But it does not just have to be glass, it can be the Aperture blades.
There is a great in-depth explanation of diffraction at Cambridgeincolour which should tell you all you need to know.
Before you dismiss this as some technobabble that will not effect you, think again.
Shooting with a Canon XF305 video camera last Summer I was caught out VERY badly indeed by stopping down (F16 I think) to way past F8.0, the truly safe 'zone' to avoid diffraction with the camera which utilises a very small sensor.
The results were dramatic, and not in a good way.
If I were to say 'soft focus' footage which was much, much closer to 360p than 1080p, you will have some kind of idea of the world of pain I went through.
I should have known better, resorting to an ND filter instead of stopping down.
I have sine burrowed down deep into the custom functions of the Canon XF305 and have discovered you can limit the aperture to F9.5 (fractionally not far enough, as beyond F8.0 diffraction well and truly kicks in, it would be great if they would change this or allow this to be user set)
Lesson (re)learned the hard, costly way.
Why am I talking about this?
Niels shows some really great samples of diffraction at work and suggests using Neutral Density filters instead of stopping down to really small apertures.
I heartily recommend this blog even if you don't use the excellent Capture One software, as he shares a whole wealth of knowledge on a regular basis in an easy to understand way.
Beware too if you go down the ND filter route, particularly some brands of vario ND filters which rob so much detail that they should really be rebadged as soft focus filters.
After much pain on the rocky vario ND road (with various brands) I switched to the old school, but super sharp, Lee filters (who can only really be criticised for sometime poor availability of their products)
Another tool at your disposal is low ISO which seems really unfashionable amongst camera manufacturers, and I really can't fathom why.
Until recently you could not shoot below 200ISO on some Nikons and even now most Canon and Nikon camera's, only allow very low ISO in 'expanded' setting, as often it delivers inferior colour graduation compared to 'standard' ISO selection and poorer dynamic range, thanks to its lower colour bit depth
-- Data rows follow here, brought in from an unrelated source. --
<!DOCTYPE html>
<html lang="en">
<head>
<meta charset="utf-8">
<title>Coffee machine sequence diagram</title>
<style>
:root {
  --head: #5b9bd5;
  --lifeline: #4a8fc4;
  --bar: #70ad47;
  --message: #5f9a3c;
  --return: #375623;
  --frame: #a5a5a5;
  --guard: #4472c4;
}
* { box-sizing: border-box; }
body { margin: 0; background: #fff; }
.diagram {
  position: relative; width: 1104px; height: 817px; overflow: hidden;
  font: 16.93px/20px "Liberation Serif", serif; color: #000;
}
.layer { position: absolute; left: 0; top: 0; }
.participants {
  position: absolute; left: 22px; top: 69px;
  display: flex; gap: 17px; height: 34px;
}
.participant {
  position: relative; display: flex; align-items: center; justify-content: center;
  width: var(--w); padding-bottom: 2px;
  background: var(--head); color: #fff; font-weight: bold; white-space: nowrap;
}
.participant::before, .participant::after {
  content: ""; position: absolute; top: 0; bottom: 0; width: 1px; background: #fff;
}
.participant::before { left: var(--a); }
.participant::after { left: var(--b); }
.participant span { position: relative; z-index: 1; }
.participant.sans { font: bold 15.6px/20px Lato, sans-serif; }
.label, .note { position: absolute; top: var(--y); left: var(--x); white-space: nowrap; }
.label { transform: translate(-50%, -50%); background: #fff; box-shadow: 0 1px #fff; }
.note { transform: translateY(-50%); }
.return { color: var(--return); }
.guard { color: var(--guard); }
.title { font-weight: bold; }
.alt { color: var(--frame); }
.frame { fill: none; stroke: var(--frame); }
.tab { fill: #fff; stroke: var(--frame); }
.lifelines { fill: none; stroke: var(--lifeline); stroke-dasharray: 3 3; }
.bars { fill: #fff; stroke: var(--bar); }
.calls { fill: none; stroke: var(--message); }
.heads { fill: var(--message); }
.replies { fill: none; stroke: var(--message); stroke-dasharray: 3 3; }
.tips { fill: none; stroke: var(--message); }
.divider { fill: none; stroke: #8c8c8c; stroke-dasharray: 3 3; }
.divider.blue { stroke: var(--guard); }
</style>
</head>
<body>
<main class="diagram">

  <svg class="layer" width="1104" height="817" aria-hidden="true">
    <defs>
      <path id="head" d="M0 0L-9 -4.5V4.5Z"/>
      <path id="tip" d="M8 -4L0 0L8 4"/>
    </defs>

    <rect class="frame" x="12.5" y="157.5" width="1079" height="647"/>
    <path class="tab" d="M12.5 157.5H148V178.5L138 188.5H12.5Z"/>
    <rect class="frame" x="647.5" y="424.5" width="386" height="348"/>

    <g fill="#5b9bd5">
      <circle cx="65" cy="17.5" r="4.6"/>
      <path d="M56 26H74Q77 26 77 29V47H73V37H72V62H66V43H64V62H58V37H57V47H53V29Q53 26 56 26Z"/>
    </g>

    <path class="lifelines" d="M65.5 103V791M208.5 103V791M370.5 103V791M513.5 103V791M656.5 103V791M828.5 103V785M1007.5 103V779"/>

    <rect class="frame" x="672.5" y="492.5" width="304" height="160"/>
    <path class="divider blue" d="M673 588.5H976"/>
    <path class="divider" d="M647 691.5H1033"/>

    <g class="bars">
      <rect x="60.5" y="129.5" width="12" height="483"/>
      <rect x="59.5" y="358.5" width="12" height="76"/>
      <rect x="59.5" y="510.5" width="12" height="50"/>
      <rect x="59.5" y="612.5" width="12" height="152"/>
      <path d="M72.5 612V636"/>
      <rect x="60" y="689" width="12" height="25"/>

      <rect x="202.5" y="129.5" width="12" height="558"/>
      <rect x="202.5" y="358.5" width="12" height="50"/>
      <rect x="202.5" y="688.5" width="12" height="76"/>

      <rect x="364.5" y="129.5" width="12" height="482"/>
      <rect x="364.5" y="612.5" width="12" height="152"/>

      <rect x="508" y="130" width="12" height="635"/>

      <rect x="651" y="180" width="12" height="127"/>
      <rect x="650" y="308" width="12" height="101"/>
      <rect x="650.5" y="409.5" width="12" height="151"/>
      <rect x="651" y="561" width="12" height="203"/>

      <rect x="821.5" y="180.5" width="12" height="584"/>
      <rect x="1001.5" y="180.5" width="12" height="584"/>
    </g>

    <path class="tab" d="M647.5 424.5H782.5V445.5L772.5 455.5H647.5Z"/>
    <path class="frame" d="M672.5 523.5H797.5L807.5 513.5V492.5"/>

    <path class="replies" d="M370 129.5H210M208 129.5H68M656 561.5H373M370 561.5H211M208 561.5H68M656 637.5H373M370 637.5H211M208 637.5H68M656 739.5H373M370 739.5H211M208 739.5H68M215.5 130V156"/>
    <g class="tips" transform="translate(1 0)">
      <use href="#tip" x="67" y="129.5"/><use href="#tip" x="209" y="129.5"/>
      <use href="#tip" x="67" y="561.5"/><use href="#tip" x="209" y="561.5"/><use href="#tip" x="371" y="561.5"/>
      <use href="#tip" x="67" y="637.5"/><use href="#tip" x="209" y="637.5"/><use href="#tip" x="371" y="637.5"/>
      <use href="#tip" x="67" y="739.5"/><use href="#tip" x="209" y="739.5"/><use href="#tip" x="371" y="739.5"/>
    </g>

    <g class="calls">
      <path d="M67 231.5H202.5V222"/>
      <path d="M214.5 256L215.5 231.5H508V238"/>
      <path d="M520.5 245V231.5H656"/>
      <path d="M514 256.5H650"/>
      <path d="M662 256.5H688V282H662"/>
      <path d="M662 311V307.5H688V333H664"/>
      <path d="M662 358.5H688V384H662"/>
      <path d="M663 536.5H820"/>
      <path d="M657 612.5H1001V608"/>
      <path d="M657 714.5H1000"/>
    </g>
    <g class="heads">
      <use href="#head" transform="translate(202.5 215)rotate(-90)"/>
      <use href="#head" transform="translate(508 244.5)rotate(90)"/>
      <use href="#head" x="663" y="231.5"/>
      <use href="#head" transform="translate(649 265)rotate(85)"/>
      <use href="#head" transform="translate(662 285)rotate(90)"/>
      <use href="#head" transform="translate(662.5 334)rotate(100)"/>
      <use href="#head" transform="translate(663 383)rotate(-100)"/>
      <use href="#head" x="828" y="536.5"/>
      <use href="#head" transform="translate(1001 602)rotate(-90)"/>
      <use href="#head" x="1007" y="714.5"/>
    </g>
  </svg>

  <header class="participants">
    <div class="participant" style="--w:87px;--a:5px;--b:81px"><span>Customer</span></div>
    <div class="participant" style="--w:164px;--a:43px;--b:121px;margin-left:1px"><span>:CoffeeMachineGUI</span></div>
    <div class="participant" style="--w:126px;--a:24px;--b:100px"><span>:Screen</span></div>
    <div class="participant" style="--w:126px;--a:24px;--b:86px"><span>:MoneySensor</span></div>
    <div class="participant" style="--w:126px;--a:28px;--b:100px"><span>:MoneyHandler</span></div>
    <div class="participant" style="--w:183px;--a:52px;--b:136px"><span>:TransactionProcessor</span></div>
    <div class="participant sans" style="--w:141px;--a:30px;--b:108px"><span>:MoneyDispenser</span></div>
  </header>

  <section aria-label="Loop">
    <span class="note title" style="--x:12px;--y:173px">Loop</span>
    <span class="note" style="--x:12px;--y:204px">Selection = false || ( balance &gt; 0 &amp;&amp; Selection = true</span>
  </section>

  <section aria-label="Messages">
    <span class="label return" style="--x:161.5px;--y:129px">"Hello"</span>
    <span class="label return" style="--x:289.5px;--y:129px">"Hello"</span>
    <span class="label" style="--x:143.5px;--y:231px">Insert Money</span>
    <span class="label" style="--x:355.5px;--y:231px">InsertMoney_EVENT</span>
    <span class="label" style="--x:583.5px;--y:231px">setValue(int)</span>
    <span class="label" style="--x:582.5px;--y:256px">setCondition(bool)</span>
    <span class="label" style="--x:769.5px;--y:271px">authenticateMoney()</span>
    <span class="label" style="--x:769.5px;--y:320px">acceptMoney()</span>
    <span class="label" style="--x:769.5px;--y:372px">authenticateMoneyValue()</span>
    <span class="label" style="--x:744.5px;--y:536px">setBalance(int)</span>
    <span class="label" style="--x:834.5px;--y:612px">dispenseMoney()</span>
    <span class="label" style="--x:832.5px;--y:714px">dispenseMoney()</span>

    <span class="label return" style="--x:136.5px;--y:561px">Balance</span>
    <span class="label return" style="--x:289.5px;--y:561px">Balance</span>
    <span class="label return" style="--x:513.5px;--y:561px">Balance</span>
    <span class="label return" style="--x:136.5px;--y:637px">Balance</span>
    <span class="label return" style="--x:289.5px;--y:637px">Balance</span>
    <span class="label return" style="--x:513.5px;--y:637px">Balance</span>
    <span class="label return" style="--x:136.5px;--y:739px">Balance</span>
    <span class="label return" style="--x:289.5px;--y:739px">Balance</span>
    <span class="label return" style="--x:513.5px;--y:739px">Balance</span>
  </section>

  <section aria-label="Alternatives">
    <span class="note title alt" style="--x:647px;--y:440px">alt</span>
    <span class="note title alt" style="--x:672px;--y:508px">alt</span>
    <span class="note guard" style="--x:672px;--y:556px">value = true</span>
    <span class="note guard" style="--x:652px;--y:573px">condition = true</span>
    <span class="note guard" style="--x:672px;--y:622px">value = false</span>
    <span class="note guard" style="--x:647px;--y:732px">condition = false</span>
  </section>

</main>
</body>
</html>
I will be talking more about lower ISO in the very near future, where shooting ay the very low native 35ISO of the Phase One made a world of difference to my latest forest shoot.